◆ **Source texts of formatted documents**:

*** Begin section ***

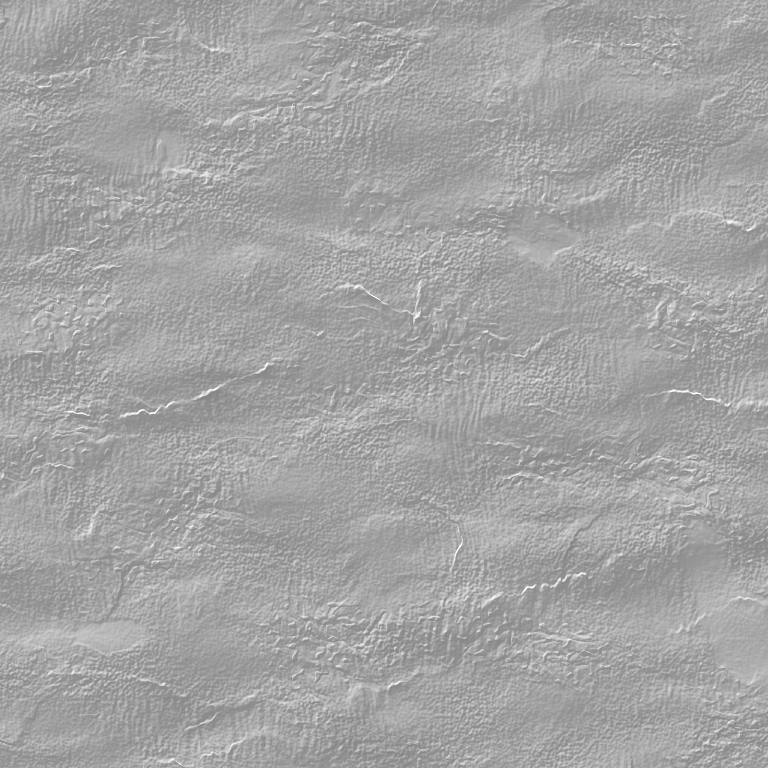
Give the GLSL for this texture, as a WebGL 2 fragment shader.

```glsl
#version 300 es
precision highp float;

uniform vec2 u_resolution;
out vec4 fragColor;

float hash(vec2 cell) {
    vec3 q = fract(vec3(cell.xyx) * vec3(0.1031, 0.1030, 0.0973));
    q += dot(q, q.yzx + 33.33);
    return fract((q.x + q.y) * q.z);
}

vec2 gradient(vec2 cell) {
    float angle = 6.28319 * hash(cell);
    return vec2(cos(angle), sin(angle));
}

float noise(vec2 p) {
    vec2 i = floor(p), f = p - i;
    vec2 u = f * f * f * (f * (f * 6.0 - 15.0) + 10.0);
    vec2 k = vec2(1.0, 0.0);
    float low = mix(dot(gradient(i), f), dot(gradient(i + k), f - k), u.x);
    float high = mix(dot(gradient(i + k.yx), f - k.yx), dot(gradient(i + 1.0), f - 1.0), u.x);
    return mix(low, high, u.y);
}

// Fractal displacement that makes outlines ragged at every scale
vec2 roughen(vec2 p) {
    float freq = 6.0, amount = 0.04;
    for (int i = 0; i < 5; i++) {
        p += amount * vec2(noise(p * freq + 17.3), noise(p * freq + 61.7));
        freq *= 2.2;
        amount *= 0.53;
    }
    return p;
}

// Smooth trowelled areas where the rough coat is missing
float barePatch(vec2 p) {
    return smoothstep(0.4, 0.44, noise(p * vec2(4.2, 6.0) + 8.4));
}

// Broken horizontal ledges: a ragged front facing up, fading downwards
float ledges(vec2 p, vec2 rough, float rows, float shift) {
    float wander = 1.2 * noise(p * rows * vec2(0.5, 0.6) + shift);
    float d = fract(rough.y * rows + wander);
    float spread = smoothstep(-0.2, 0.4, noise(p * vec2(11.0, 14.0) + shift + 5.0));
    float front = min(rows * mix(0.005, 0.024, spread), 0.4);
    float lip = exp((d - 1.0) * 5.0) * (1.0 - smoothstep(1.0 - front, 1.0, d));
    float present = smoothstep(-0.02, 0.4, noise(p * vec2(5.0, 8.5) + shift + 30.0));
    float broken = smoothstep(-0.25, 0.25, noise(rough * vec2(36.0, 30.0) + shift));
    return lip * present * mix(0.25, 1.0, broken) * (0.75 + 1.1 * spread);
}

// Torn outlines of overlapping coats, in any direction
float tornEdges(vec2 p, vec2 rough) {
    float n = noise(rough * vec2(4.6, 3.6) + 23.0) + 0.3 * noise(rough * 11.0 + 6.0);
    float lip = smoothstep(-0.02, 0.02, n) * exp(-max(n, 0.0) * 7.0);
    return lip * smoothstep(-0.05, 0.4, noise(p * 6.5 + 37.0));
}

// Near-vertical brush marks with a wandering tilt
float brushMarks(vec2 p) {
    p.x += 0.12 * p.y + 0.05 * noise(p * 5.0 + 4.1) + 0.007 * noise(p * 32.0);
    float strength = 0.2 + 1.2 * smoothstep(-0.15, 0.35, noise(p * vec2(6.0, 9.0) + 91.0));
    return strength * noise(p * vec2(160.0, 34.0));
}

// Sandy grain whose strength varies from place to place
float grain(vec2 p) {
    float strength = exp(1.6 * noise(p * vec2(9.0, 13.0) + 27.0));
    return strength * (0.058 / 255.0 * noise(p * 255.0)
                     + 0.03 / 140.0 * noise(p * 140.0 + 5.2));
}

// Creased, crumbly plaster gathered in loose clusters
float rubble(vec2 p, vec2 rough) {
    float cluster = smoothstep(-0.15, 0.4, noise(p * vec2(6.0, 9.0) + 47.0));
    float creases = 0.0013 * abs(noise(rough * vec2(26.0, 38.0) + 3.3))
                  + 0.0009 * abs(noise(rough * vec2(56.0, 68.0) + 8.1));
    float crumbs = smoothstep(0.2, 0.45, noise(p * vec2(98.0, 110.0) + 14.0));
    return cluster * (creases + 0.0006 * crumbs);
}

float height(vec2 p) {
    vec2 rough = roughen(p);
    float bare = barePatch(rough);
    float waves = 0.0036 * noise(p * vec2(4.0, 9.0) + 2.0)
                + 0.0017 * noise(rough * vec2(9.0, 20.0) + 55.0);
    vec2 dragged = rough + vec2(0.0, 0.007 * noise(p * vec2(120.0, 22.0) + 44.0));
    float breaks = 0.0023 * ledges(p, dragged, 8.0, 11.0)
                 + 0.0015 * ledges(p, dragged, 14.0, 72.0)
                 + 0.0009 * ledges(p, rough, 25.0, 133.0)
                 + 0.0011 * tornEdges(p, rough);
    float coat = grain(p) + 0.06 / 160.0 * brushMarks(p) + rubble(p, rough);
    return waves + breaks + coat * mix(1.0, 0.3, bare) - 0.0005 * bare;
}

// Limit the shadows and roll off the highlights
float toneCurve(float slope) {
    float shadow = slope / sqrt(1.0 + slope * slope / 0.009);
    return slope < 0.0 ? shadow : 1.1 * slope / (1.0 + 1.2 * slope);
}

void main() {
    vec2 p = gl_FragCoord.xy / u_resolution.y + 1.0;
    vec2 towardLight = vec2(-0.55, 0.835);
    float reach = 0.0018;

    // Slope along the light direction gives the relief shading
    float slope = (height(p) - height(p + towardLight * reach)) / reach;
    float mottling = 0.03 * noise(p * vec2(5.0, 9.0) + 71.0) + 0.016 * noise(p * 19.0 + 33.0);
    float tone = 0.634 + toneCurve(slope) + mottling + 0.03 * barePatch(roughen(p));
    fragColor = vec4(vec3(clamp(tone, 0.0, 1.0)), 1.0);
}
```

*** End section ***

◆ **Your objective**: How many lines in the records contain the word "tornEdges"? Answer with the number alone.

◆ **Response to this task**: 2